▶ **WHAT THE EXERCISE ASKS**
An exact restatement of the data below, with the pictures removed, is the required answer.

▶ **INFORMATION SUPPLIED**
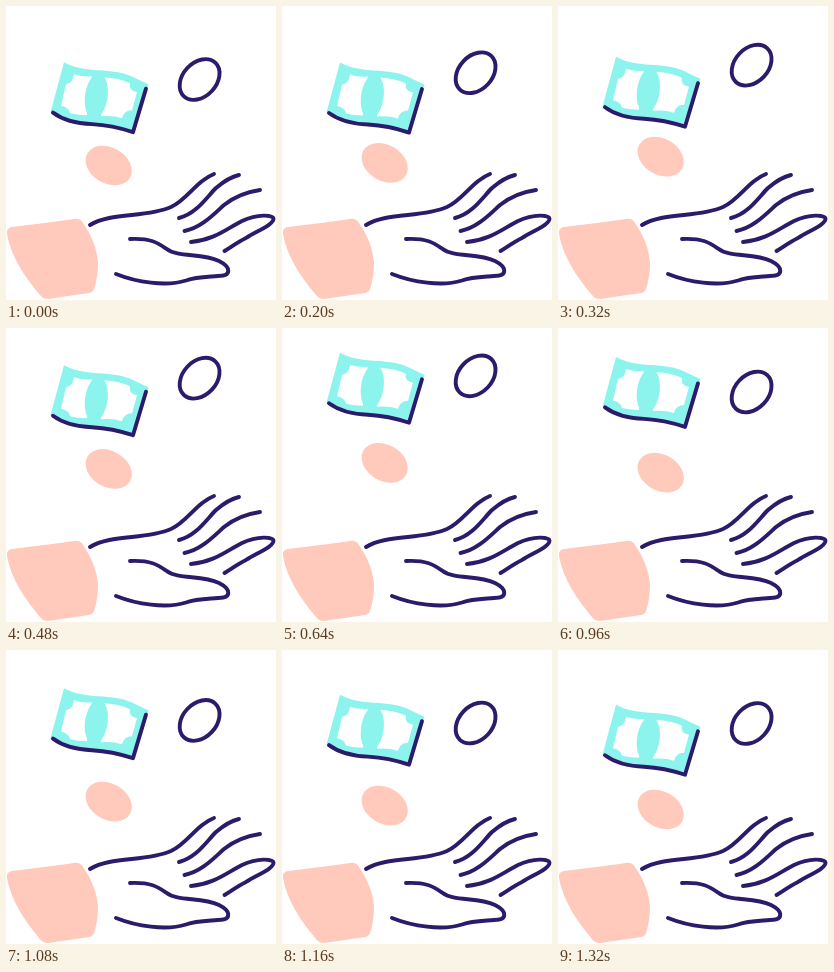
Write an HTML page with a canvas that moves like this. It is 270x294 px and loops after 1.36 s.

```html
<!DOCTYPE html>
<html lang="en">
<head>
<meta charset="utf-8">
<title>Hand and money</title>
<style>
  html, body { margin: 0; width: 100%; height: 100%; overflow: hidden; background: #fff; }
  canvas { display: block; filter: blur(.5px); }
</style>
</head>
<body>
<canvas id="stage" width="270" height="294"></canvas>
<script>
const ctx = document.getElementById('stage').getContext('2d');
const LOOP = 1360;
const STEP = 40;
const NAVY = '#2c1a6b';
const PINK = '#ffc9bc';
const AQUA = '#8cf4ed';

const sleeve = new Path2D('M6 221 C28 218 50 216 68 213 Q74 212 77 217 C86 230 91 243 92 257 Q92 271 88 283 Q87 286 83 287 L42 293 Q37 293 34 289 C18 270 5 250 1 228 Q0 222 6 221Z');
const hand = new Path2D(
  'M84 219 C105 206 140 212 165 201 C182 193 190 175 208 168' +
  'M173 212 C190 208 200 192 210 182 C217 176 224 171 233 169' +
  'M178.5 225 C195 222 208 208 218 199 C228 191 240 186 254 184' +
  'M185 236 C208 234 220 223 236 215 C252 207.5 267 209 267.5 212.5 C268 219 250 225 240 232 C232 236 225 241 218.5 245' +
  'M124 233 C145 232 152 237 160 242.5 C172 252 195 246.5 213 255 C225 261 226 270 212 270 C200 271 190 271 180 274.5 C160 281 130 276 110 268');
const note = new Path2D('M58 56 C72 64 87 63 104 65 C122 66 130 73 142.5 78 L128 127 C115 121 102 119 86 119 C70 118 58 114 44.5 106Z');
const panels = new Path2D(
  'M68 68 Q77 71 86 70 L81 109 Q72 109 64 107 Q63 101 55 99.5 L60 78 Q67 77 68 68Z' +
  'M98 71 Q114 72 124 77 Q122 84 131 86 L126 104 Q118 104 116 112 Q107 109 95 110Z');
const noteEdge = new Path2D('M47 106.5 C57 114 71 117.5 86 118 C104 119 115 122 127 126 L140 82.5');

const smooth = u => {
  const x = Math.min(1, Math.max(0, u));
  return x * x * (3 - 2 * x);
};

// Height from 0 to 1: eased rise, eased fall, then rest.
function lift(time, start, fall) {
  const rise = 600;
  const t = (time - start + LOOP) % LOOP;
  return t < rise ? smooth(t / rise) : 1 - smooth((t - rise) / fall);
}

function ellipse(x, y, rx, ry, degrees) {
  const path = new Path2D();
  path.ellipse(x, y, rx, ry, degrees * Math.PI / 180, 0, 2 * Math.PI);
  return path;
}

function fill(path, color) {
  ctx.fillStyle = color;
  ctx.fill(path);
}

function shifted(dy, paint) {
  ctx.save();
  ctx.translate(0, dy);
  paint();
  ctx.restore();
}

const ring = ellipse(193.6, 73.5, 23, 16.8, -47);
const coin = ellipse(102.7, 159.5, 24.6, 18, 30);
const seal = ellipse(90.3, 90, 11.3, 22.5, 8);

function draw(time) {
  ctx.fillStyle = '#fff';
  ctx.fillRect(0, 0, 270, 294);
  ctx.strokeStyle = NAVY;
  ctx.lineWidth = 3.9;
  ctx.lineCap = ctx.lineJoin = 'round';

  fill(sleeve, PINK);
  ctx.stroke(hand);
  shifted(-26 * lift(time, 0, 610), () => ctx.stroke(ring));
  shifted(-25 * lift(time, 80, 640), () => fill(coin, PINK));
  shifted(1 - 36 * lift(time, 160, 660), () => {
    fill(note, AQUA);
    fill(panels, '#fff');
    fill(seal, AQUA);
    ctx.stroke(noteEdge);
  });
}

const begin = performance.now();
function tick() {
  const time = (performance.now() - begin) % LOOP;
  draw(Math.floor(time / STEP) * STEP);
  requestAnimationFrame(tick);
}
tick();
</script>
</body>
</html>
```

▶ **YOUR RESPONSE**
Write an HTML page with a canvas that moves like this. It is 270x294 px and loops after 1.36 s.

```html
<!DOCTYPE html>
<html lang="en">
<head>
<meta charset="utf-8">
<title>Hand and money</title>
<style>
  html, body { margin: 0; width: 100%; height: 100%; overflow: hidden; background: #fff; }
  canvas { display: block; filter: blur(.5px); }
</style>
</head>
<body>
<canvas id="stage" width="270" height="294"></canvas>
<script>
const ctx = document.getElementById('stage').getContext('2d');
const LOOP = 1360;
const STEP = 40;
const NAVY = '#2c1a6b';
const PINK = '#ffc9bc';
const AQUA = '#8cf4ed';

const sleeve = new Path2D('M6 221 C28 218 50 216 68 213 Q74 212 77 217 C86 230 91 243 92 257 Q92 271 88 283 Q87 286 83 287 L42 293 Q37 293 34 289 C18 270 5 250 1 228 Q0 222 6 221Z');
const hand = new Path2D(
  'M84 219 C105 206 140 212 165 201 C182 193 190 175 208 168' +
  'M173 212 C190 208 200 192 210 182 C217 176 224 171 233 169' +
  'M178.5 225 C195 222 208 208 218 199 C228 191 240 186 254 184' +
  'M185 236 C208 234 220 223 236 215 C252 207.5 267 209 267.5 212.5 C268 219 250 225 240 232 C232 236 225 241 218.5 245' +
  'M124 233 C145 232 152 237 160 242.5 C172 252 195 246.5 213 255 C225 261 226 270 212 270 C200 271 190 271 180 274.5 C160 281 130 276 110 268');
const note = new Path2D('M58 56 C72 64 87 63 104 65 C122 66 130 73 142.5 78 L128 127 C115 121 102 119 86 119 C70 118 58 114 44.5 106Z');
const panels = new Path2D(
  'M68 68 Q77 71 86 70 L81 109 Q72 109 64 107 Q63 101 55 99.5 L60 78 Q67 77 68 68Z' +
  'M98 71 Q114 72 124 77 Q122 84 131 86 L126 104 Q118 104 116 112 Q107 109 95 110Z');
const noteEdge = new Path2D('M47 106.5 C57 114 71 117.5 86 118 C104 119 115 122 127 126 L140 82.5');

const smooth = u => {
  const x = Math.min(1, Math.max(0, u));
  return x * x * (3 - 2 * x);
};

// Height from 0 to 1: eased rise, eased fall, then rest.
function lift(time, start, fall) {
  const rise = 600;
  const t = (time - start + LOOP) % LOOP;
  return t < rise ? smooth(t / rise) : 1 - smooth((t - rise) / fall);
}

function ellipse(x, y, rx, ry, degrees) {
  const path = new Path2D();
  path.ellipse(x, y, rx, ry, degrees * Math.PI / 180, 0, 2 * Math.PI);
  return path;
}

function fill(path, color) {
  ctx.fillStyle = color;
  ctx.fill(path);
}

function shifted(dy, paint) {
  ctx.save();
  ctx.translate(0, dy);
  paint();
  ctx.restore();
}

const ring = ellipse(193.6, 73.5, 23, 16.8, -47);
const coin = ellipse(102.7, 159.5, 24.6, 18, 30);
const seal = ellipse(90.3, 90, 11.3, 22.5, 8);

function draw(time) {
  ctx.fillStyle = '#fff';
  ctx.fillRect(0, 0, 270, 294);
  ctx.strokeStyle = NAVY;
  ctx.lineWidth = 3.9;
  ctx.lineCap = ctx.lineJoin = 'round';

  fill(sleeve, PINK);
  ctx.stroke(hand);
  shifted(-26 * lift(time, 0, 610), () => ctx.stroke(ring));
  shifted(-25 * lift(time, 80, 640), () => fill(coin, PINK));
  shifted(1 - 36 * lift(time, 160, 660), () => {
    fill(note, AQUA);
    fill(panels, '#fff');
    fill(seal, AQUA);
    ctx.stroke(noteEdge);
  });
}

const begin = performance.now();
function tick() {
  const time = (performance.now() - begin) % LOOP;
  draw(Math.floor(time / STEP) * STEP);
  requestAnimationFrame(tick);
}
tick();
</script>
</body>
</html>
```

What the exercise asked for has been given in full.